(Dataset entries)
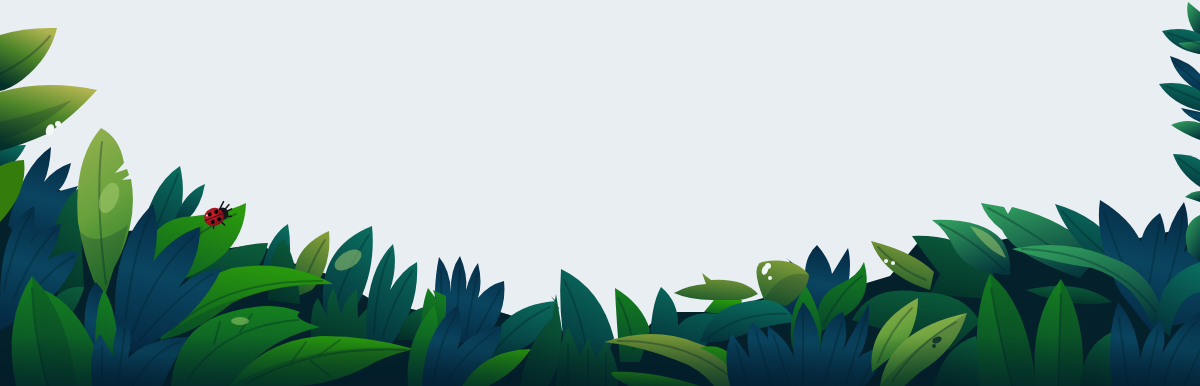
<!DOCTYPE html>
<html lang="en">
<head>
<meta charset="utf-8">
<title>Jungle foliage border</title>
<style>
:root{--sky:#e8eef2;--night:#03202b;--navy:#0a4560;--navy-deep:#052a44;--teal:#0a6a5c;--teal-deep:#04343c;--forest:#0b5a3a;--forest-deep:#033028;--green:#15801f;--green-deep:#06442c;--bright:#2a9a0c;--bright-deep:#0a5c24;--lime:#8fb04c;--lime-deep:#1c7426;--olive:#7f9c38;--olive-deep:#1d5a2a;--gold:#b0b450;--mint:#2f9a5c;--red:#d3202c;--red-deep:#7c0c1a}
html,body{margin:0;height:100%;overflow:hidden;background:var(--sky)}
svg{display:block;width:1200px;height:386px}
.a-navy{stop-color:var(--navy)}.b-navy{stop-color:var(--navy-deep)}
.a-teal{stop-color:var(--teal)}.b-teal{stop-color:var(--teal-deep)}
.a-forest{stop-color:var(--forest)}.b-forest{stop-color:var(--forest-deep)}
.a-green{stop-color:var(--green)}.b-green{stop-color:var(--green-deep)}
.a-bright{stop-color:var(--bright)}.b-bright{stop-color:var(--bright-deep)}
.a-lime{stop-color:var(--lime)}.b-lime{stop-color:var(--lime-deep)}
.a-olive{stop-color:var(--olive)}.b-olive{stop-color:var(--olive-deep)}
.a-gold{stop-color:var(--gold)}.a-mint{stop-color:var(--mint)}
.a-red{stop-color:var(--red)}.b-red{stop-color:var(--red-deep)}
.shade{fill:var(--night)}
.navy{fill:url(#navy)}.teal{fill:url(#teal)}.forest{fill:url(#forest)}.green{fill:url(#green)}
.bright{fill:url(#bright)}.lime{fill:url(#lime)}.olive{fill:url(#olive)}.gold{fill:url(#gold)}.mint{fill:url(#mint)}
.rib{fill:none;stroke:var(--night);stroke-width:2;stroke-linecap:round;opacity:.32}
.fold{fill:var(--night);opacity:.22}
.sheen{fill:#a9cf72;opacity:.5}
.dew{fill:#f2f8f4}
.hole{fill:var(--night);opacity:.75}
</style>
</head>
<body>
<svg viewBox="0 0 1200 386" role="img" aria-label="Jungle leaves framing a pale sky, with a ladybird on a leaf">
<defs>
<linearGradient id="navy" x1=".6" y1="0" x2=".4" y2="1"><stop class="b-navy"/><stop offset=".5" class="a-navy"/><stop offset="1" class="b-navy"/></linearGradient>
<linearGradient id="teal" x1=".6" y1="0" x2=".3" y2="1"><stop class="a-teal"/><stop offset="1" class="b-teal"/></linearGradient>
<linearGradient id="forest" x1=".6" y1="0" x2=".3" y2="1"><stop class="a-forest"/><stop offset="1" class="b-forest"/></linearGradient>
<linearGradient id="green" x1=".5" y1="0" x2=".4" y2="1"><stop class="a-green"/><stop offset="1" class="b-green"/></linearGradient>
<linearGradient id="bright" x1=".7" y1="0" x2=".3" y2="1"><stop class="a-bright"/><stop offset="1" class="b-bright"/></linearGradient>
<linearGradient id="lime" x1=".4" y1="0" x2=".6" y2="1"><stop class="a-lime"/><stop offset=".45" stop-color="#67a03c"/><stop offset="1" class="b-lime"/></linearGradient>
<linearGradient id="olive" x1=".6" y1="0" x2=".3" y2="1"><stop class="a-olive"/><stop offset="1" class="b-olive"/></linearGradient>
<linearGradient id="gold" x1=".7" y1="0" x2=".3" y2="1"><stop class="a-gold"/><stop offset=".45" stop-color="#4c8528"/><stop offset="1" class="b-forest"/></linearGradient>
<linearGradient id="mint" x1=".3" y1="0" x2=".8" y2="1"><stop class="a-mint"/><stop offset="1" class="b-teal"/></linearGradient>
<radialGradient id="shell" cx=".4" cy=".35" r=".7"><stop class="a-red"/><stop offset="1" class="b-red"/></radialGradient>
<linearGradient id="ground" x1="0" y1="0" x2="0" y2="1"><stop stop-color="#021a26" stop-opacity="0"/><stop offset="1" stop-color="#021a26" stop-opacity=".5"/></linearGradient>
</defs>

<rect width="1200" height="386" fill="var(--sky)"/>
<path id="undergrowth" class="shade" d="M0 185L60 190L95 232L150 230L215 250L260 244L290 262L330 275L372 300L425 312L500 312L560 330L612 342L640 335L662 312L715 312L770 296L850 288L890 276L920 240L1000 240L1060 228L1130 240L1200 225V386H0Z"/>

<g id="left-bank-back">
<path class="teal" d="M0 146L26 145Q16 165 0 172Z"/>
<path class="navy" d="M8 225Q22 166 51 147Q50 168 44 182Q55 168 71 163Q66 186 56 192L78 186Q62 225 30 252Z"/>
<path class="forest" d="M45 255Q60 200 79 188L84 290L60 300Z"/>
<path class="gold" d="M0 35Q25 27 57 28Q50 58 22 80Q10 89 0 91Z"/>
<path class="rib" d="M0 74Q32 58 50 36"/>
<path class="gold" d="M0 92Q45 79 97 90Q75 115 47 134Q22 145 0 151Z"/>
<path class="fold" d="M0 122Q42 112 72 100Q40 130 0 140Z"/>
<ellipse class="dew" cx="50" cy="130" rx="4" ry="6" transform="rotate(20 50 130)"/><circle class="dew" cx="58" cy="124" r="3"/>
<path fill="#347d0c" d="M0 166Q12 160 24 160Q28 192 0 222Z"/>
<path class="teal" d="M140 245Q148 187 180 166Q187 195 177 225Z"/><path class="rib" d="M152 238Q168 200 178 174"/>
<path class="teal" d="M174 222Q183 193 205 184Q201 207 188 219Z"/>
<path class="forest" d="M170 310Q198 244 268 243Q262 276 218 300Z"/>
<path class="teal" d="M262 270Q268 237 288 224Q293 252 286 285Z"/>
<path class="olive" d="M298 296Q283 252 329 231Q332 268 312 290Z"/><path class="rib" d="M304 284Q312 260 325 240"/>
<path class="forest" d="M268 300Q268 248 284 239Q298 262 300 304Z"/>
<path class="teal" d="M325 320Q312 250 372 226Q377 276 350 318Z"/><path class="rib" d="M334 312Q344 272 369 235"/>
<ellipse class="sheen" cx="348" cy="260" rx="15" ry="8" transform="rotate(-32 348 260)"/>
</g>

<g id="ladybird-plant">
<path class="lime" d="M101 128Q120 138 124 163L115 173L127 169L129 175L122 180L131 179Q139 222 114 268L103 302Q84 262 78 222Q73 160 101 128Z"/>
<path class="rib" d="M102 142Q95 200 106 284"/>
<path class="fold" d="M79 230Q94 250 128 225Q120 260 103 300Q86 265 79 230Z"/>
<ellipse class="sheen" cx="109" cy="198" rx="9" ry="16" transform="rotate(22 109 198)"/>
<path class="bright" d="M148 290Q136 226 183 217Q224 214 246 203Q245 246 204 269Q178 284 148 290Z"/>
<path class="fold" d="M148 290Q178 228 203 226Q198 250 172 282Z"/>
<path class="rib" d="M154 280Q184 236 236 214"/>
</g>

<g id="ladybird" transform="translate(214 217) rotate(-22)">
<path d="M8-5L15-11M9 3L17 6M-3 7L-5 11M5 7L7 12M11-2L19-6M11 0L20-1" fill="none" stroke="#15151b" stroke-width="1.5"/>
<ellipse cx="9" rx="6" ry="6" fill="#15151b"/><ellipse rx="10" ry="9" fill="url(#shell)"/>
<path d="M-10 0H9" stroke="#3b0710"/><circle cx="-3" cy="-4" r="2"/><circle cx="4" cy="-4" r="2"/><circle cx="-3" cy="4" r="2"/><circle cx="4" cy="4" r="2"/><circle cx="-6" cy="-4" r="1" fill="#fff" opacity=".7"/>
</g>

<g id="left-bank-middle">
<path class="navy" d="M0 300Q0 225 34 206Q37 228 30 244Q45 226 61 224Q58 246 47 260Q65 250 79 252Q66 294 24 318L0 330Z"/>
<path class="rib" d="M4 290Q14 240 31 213M14 298Q32 254 56 230M20 308Q48 270 74 256"/>
<path class="forest" d="M46 310Q60 285 84 287Q80 305 60 330Z"/>
<path class="bright" d="M160 340Q180 284 232 268Q287 259 333 284Q270 284 232 303Q194 334 160 340Z"/>
<path class="rib" d="M172 330Q222 280 322 281"/>
<path class="fold" d="M160 340Q220 290 325 283Q270 284 232 303Q194 334 160 340Z"/>
<path class="navy" d="M118 350Q104 250 153 204Q161 232 153 262Q172 236 200 227Q200 262 178 288Q200 270 222 268Q200 318 136 352Z"/>
<path class="rib" d="M124 336Q130 260 150 214M132 334Q154 272 194 236M140 340Q180 294 212 274"/>
<path class="navy" d="M88 366Q78 300 96 282Q118 305 120 352Z"/>
<path class="forest" d="M312 350Q308 308 318 298L328 318Q325 298 334 288L341 314Q347 296 357 289L358 318L375 300Q377 332 360 350Z"/>
<path class="teal" d="M367 345Q362 275 393 244Q398 266 390 290Q402 270 417 262Q420 310 388 348Z"/>
<path class="rib" d="M374 334Q376 284 390 252M382 338Q394 298 413 270"/>
<path class="green" d="M96 386Q92 310 104 290Q122 318 116 386Z"/>
</g>

<g id="left-bank-front">
<path class="green" d="M66 386Q40 330 44 290Q76 304 96 350L98 386Z"/>
<path class="green" d="M16 386Q2 322 32 276Q68 312 76 386Z"/><path class="rib" d="M32 288Q34 340 48 386"/>
<path class="fold" d="M32 276Q68 312 76 386H46Q34 330 32 276Z"/>
<path class="navy" d="M92 386Q88 350 100 334L113 356Q112 330 126 316Q134 336 128 358Q148 338 188 337Q172 364 162 386Z"/>
<path class="rib" d="M102 382L102 346M118 384L125 328M132 386Q154 350 180 342"/>
<path class="green" d="M171 386Q176 326 230 312Q272 300 300 312Q290 318 320 327Q262 340 232 386Z"/>
<path class="rib" d="M188 380Q222 326 298 320M214 344L220 322M240 332L252 314"/>
<ellipse class="sheen" cx="240" cy="321" rx="9" ry="4"/>
<path class="bright" d="M230 386Q262 340 322 336Q370 336 414 349Q384 356 366 367Q326 388 280 386Z"/>
<path class="fold" d="M230 386Q310 340 414 349Q384 356 366 367Q326 388 280 386Z"/>
<path class="rib" d="M246 384Q310 346 406 350M290 364L306 342M318 356L340 340M310 360L330 376"/>
</g>

<g id="centre-dip">
<path class="forest" d="M398 340Q400 314 424 307L436 340Z"/>
<path class="navy" d="M436 340Q432 290 439 257Q450 270 451 292Q450 270 460 256Q468 275 466 290Q471 272 478 263Q483 283 478 298Q488 285 504 281Q508 315 480 345Z"/>
<path class="rib" d="M442 330L441 270M456 330L460 270M466 334L477 274M474 338L500 290"/>
<path class="green" d="M420 350Q420 308 428 288L437 300L433 290L446 296Q448 330 432 350Z"/>
<path class="teal" d="M486 362Q494 306 556 301L551 296L559 308Q544 344 504 356Z"/><path class="rib" d="M494 352Q520 320 550 307"/>
<path class="forest" d="M520 386Q528 340 552 318L556 294L562 330Q560 370 548 386Z"/>
<path class="green" d="M408 386Q404 340 434 305Q444 330 430 386Z"/>
<path class="navy" d="M422 386Q424 330 457 306Q466 326 457 350Q476 328 502 326Q498 362 462 386Z"/>
<path class="rib" d="M434 380Q440 340 455 316M444 384Q468 350 494 332"/>
<path class="bright" d="M462 386Q484 350 531 349Q514 374 488 386Z"/>
<path class="teal" d="M566 356Q558 310 561 269Q601 288 614 338L604 364Z"/><path class="rib" d="M564 280Q580 310 588 356"/>
<path class="forest" d="M556 386Q556 350 568 326L580 356L588 338L596 358L606 342Q620 364 618 386Z"/>
<path class="rib" d="M568 386V344M588 386V350M606 386V354"/>
<path class="green" d="M620 362Q616 315 615 288Q642 304 650 330L640 362Z"/><path class="rib" d="M618 298Q630 320 634 350"/>
<path class="teal" d="M650 350Q650 306 661 287Q679 302 678 326Q690 310 718 314L704 352Z"/>
</g>

<g id="right-bank-back">
<path class="olive" d="M674 293Q688 285 706 284L702 273L711 280Q744 278 758 294Q740 304 712 300Q690 300 674 293Z"/>
<path class="bright" d="M704 312L714 300L742 300L738 316Z"/>
<path class="navy" d="M778 318Q764 286 765 266Q780 272 789 288Q794 260 786 258L805 272Q806 255 817 245Q830 260 832 274L848 248Q854 272 842 310Z"/>
<path class="olive" d="M764 300Q750 266 762 262Q794 256 809 275Q808 292 786 306Z"/>
<path class="fold" d="M764 300Q782 268 809 275Q808 292 786 306Z"/>
<ellipse class="dew" cx="765" cy="270" rx="3" ry="5" transform="rotate(20 765 270)"/><circle class="dew" cx="770" cy="278" r="2"/><circle class="dew" cx="768" cy="266" r="3"/>
<path class="green" d="M818 334Q812 296 840 284Q858 276 864 262Q874 296 848 314Z"/><path class="rib" d="M824 324Q840 292 862 276"/>
<path class="olive" d="M930 290Q884 276 871 241Q914 252 934 272Z"/><path class="rib" d="M878 247Q900 270 926 280"/>
<circle class="dew" cx="886" cy="261" r="2"/><circle class="dew" cx="893" cy="263" r="2"/>
<path class="forest" d="M912 236Q960 234 990 262L1000 300L930 294L940 274Q924 254 912 236Z"/>
<path class="forest" d="M852 320Q870 284 920 292Q964 292 980 322L950 350Z"/>
<path class="mint" d="M1080 278Q1014 256 1002 230Q986 218 981 203L1004 207L1008 214L1012 207Q1062 218 1100 254Z"/>
<path class="mint" d="M1010 275Q968 274 954 248Q946 230 932 220Q982 218 1002 240Q1012 256 1010 275Z"/>
<path class="sheen" d="M970 226Q996 232 1006 258Q986 250 970 226Z" opacity=".3"/>
<path class="rib" d="M940 224Q974 240 1004 270M988 208Q1030 230 1078 266"/>
<path class="teal" d="M1122 276Q1074 252 1055 204Q1098 216 1120 250Z"/><path class="rib" d="M1062 211Q1088 240 1116 262"/>
<path class="navy" d="M1120 292Q1094 240 1100 200Q1130 218 1141 242Q1144 224 1160 213Q1168 232 1164 248Q1170 220 1184 202Q1192 225 1184 252L1200 240V320L1150 330Z"/>
<path class="rib" d="M1104 212Q1116 250 1134 290M1160 222L1148 290M1183 212Q1180 250 1162 300"/>
<path class="mint" d="M1188 252Q1180 224 1200 215V262Z"/>
</g>

<g id="arching-plant">
<path class="mint" d="M1012 249Q1066 238 1112 258Q1154 272 1164 320L1152 326Q1136 282 1092 268Q1050 262 1012 249Z"/>
<path class="rib" d="M1022 249Q1112 252 1156 312"/>
<path class="teal" d="M1160 330Q1150 280 1200 262V292Q1176 296 1170 336Z"/>
<path class="forest" d="M1026 290Q1080 278 1112 302Q1070 310 1026 290Z"/>
</g>

<g id="right-bank-front">
<path class="teal" d="M700 342Q712 300 764 300Q784 300 796 322Q770 324 750 332Q724 344 700 342Z"/><path class="rib" d="M708 338Q740 312 786 314"/>
<path class="olive" d="M604 342Q654 326 694 342Q734 354 746 386H714Q700 368 676 360Q640 346 604 342Z"/>
<path class="bright" d="M630 386Q608 376 612 372Q650 370 700 386Z"/>
<path class="rib" d="M618 341Q688 340 734 380"/>
<path class="bright" d="M700 348Q732 338 750 386H742Q730 360 700 348Z"/>
<path class="green" d="M792 348Q786 312 806 286Q826 318 820 350Z"/>
<path class="navy" d="M730 386Q722 352 732 334L750 358Q744 334 752 322Q770 334 774 356Q766 340 768 326Q788 340 794 358Q790 324 803 302Q820 322 820 352Q824 318 843 312Q850 334 842 352Q856 326 869 304Q870 340 858 358Q870 348 884 348Q878 374 864 386Z"/>
<path class="rib" d="M736 344L748 386M756 332L772 386M774 336L790 386M803 314V384M842 322L824 384M866 316L846 384M878 354L860 386"/>
<path class="lime" d="M872 372Q866 326 918 298Q918 328 900 350Z"/><path class="rib" d="M878 362Q890 330 912 308"/>
<path class="lime" d="M880 386Q888 330 967 313Q956 350 920 372L904 386Z"/><path class="rib" d="M892 382Q914 346 956 322"/>
<path class="fold" d="M880 386Q908 350 967 313Q956 350 920 372L904 386Z"/>
<ellipse class="hole" cx="937" cy="340" rx="5" ry="3" transform="rotate(-25 937 340)"/><circle class="hole" cx="934" cy="346" r="2"/>
<path class="forest" d="M934 386Q944 346 976 336L986 386Z"/>
<path class="green" d="M980 386Q970 318 990 274Q1028 304 1036 386Z"/><path class="rib" d="M991 288Q1000 340 1012 386"/>
<path class="fold" d="M990 274Q1028 304 1036 386H1012Q996 330 990 274Z"/>
<path class="green" d="M1036 386Q1028 320 1061 279Q1088 322 1082 386Z"/><path class="rib" d="M1061 294L1058 386"/>
<path class="fold" d="M1061 279Q1088 322 1082 386H1058Z"/>
<path class="forest" d="M1080 386Q1082 346 1112 332L1122 386Z"/>
<path class="navy" d="M1112 386Q1106 334 1118 302Q1138 326 1140 360Q1144 336 1160 320Q1168 336 1162 354Q1178 324 1200 312V386Z"/>
<path class="rib" d="M1119 318L1128 386M1158 330L1146 386M1196 322Q1170 350 1164 386M1200 350L1184 386"/>
</g>

<g id="hanging-vine">
<path class="mint" d="M1200 40Q1184 20 1188 2L1200 12Z"/>
<path class="teal" d="M1200 54Q1174 50 1162 31Q1184 26 1200 34Z"/>
<path class="mint" d="M1178 43L1200 41V54Q1188 52 1178 43Z"/>
<path class="navy" d="M1200 92Q1176 78 1170 56Q1190 62 1200 74Z"/>
<path class="teal" d="M1200 111Q1172 104 1159 84Q1184 80 1200 91Z"/>
<path class="mint" d="M1200 140Q1184 134 1171 125Q1186 118 1200 123Z"/>
<path class="navy" d="M1200 122Q1186 116 1181 108L1200 112Z"/>
<path class="teal" d="M1200 187Q1180 174 1173 154Q1192 154 1200 160Z"/>
<path class="mint" d="M1200 202L1185 197Q1192 191 1200 191Z"/>
<path class="rib" d="M1168 33L1200 44M1174 62L1200 84M1166 86L1200 100M1178 158L1200 174"/>
</g>
<rect id="ground-shadow" y="336" width="1200" height="50" fill="url(#ground)"/>
</svg>
</body>
</html>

Required work: As the answer, set down only the lines from the data above between the one holding "350Q650 306 661" and the one holding "300Q782 268 809", inclusive, exactly as they read.

Written answer:
<path class="teal" d="M650 350Q650 306 661 287Q679 302 678 326Q690 310 718 314L704 352Z"/>
</g>

<g id="right-bank-back">
<path class="olive" d="M674 293Q688 285 706 284L702 273L711 280Q744 278 758 294Q740 304 712 300Q690 300 674 293Z"/>
<path class="bright" d="M704 312L714 300L742 300L738 316Z"/>
<path class="navy" d="M778 318Q764 286 765 266Q780 272 789 288Q794 260 786 258L805 272Q806 255 817 245Q830 260 832 274L848 248Q854 272 842 310Z"/>
<path class="olive" d="M764 300Q750 266 762 262Q794 256 809 275Q808 292 786 306Z"/>
<path class="fold" d="M764 300Q782 268 809 275Q808 292 786 306Z"/>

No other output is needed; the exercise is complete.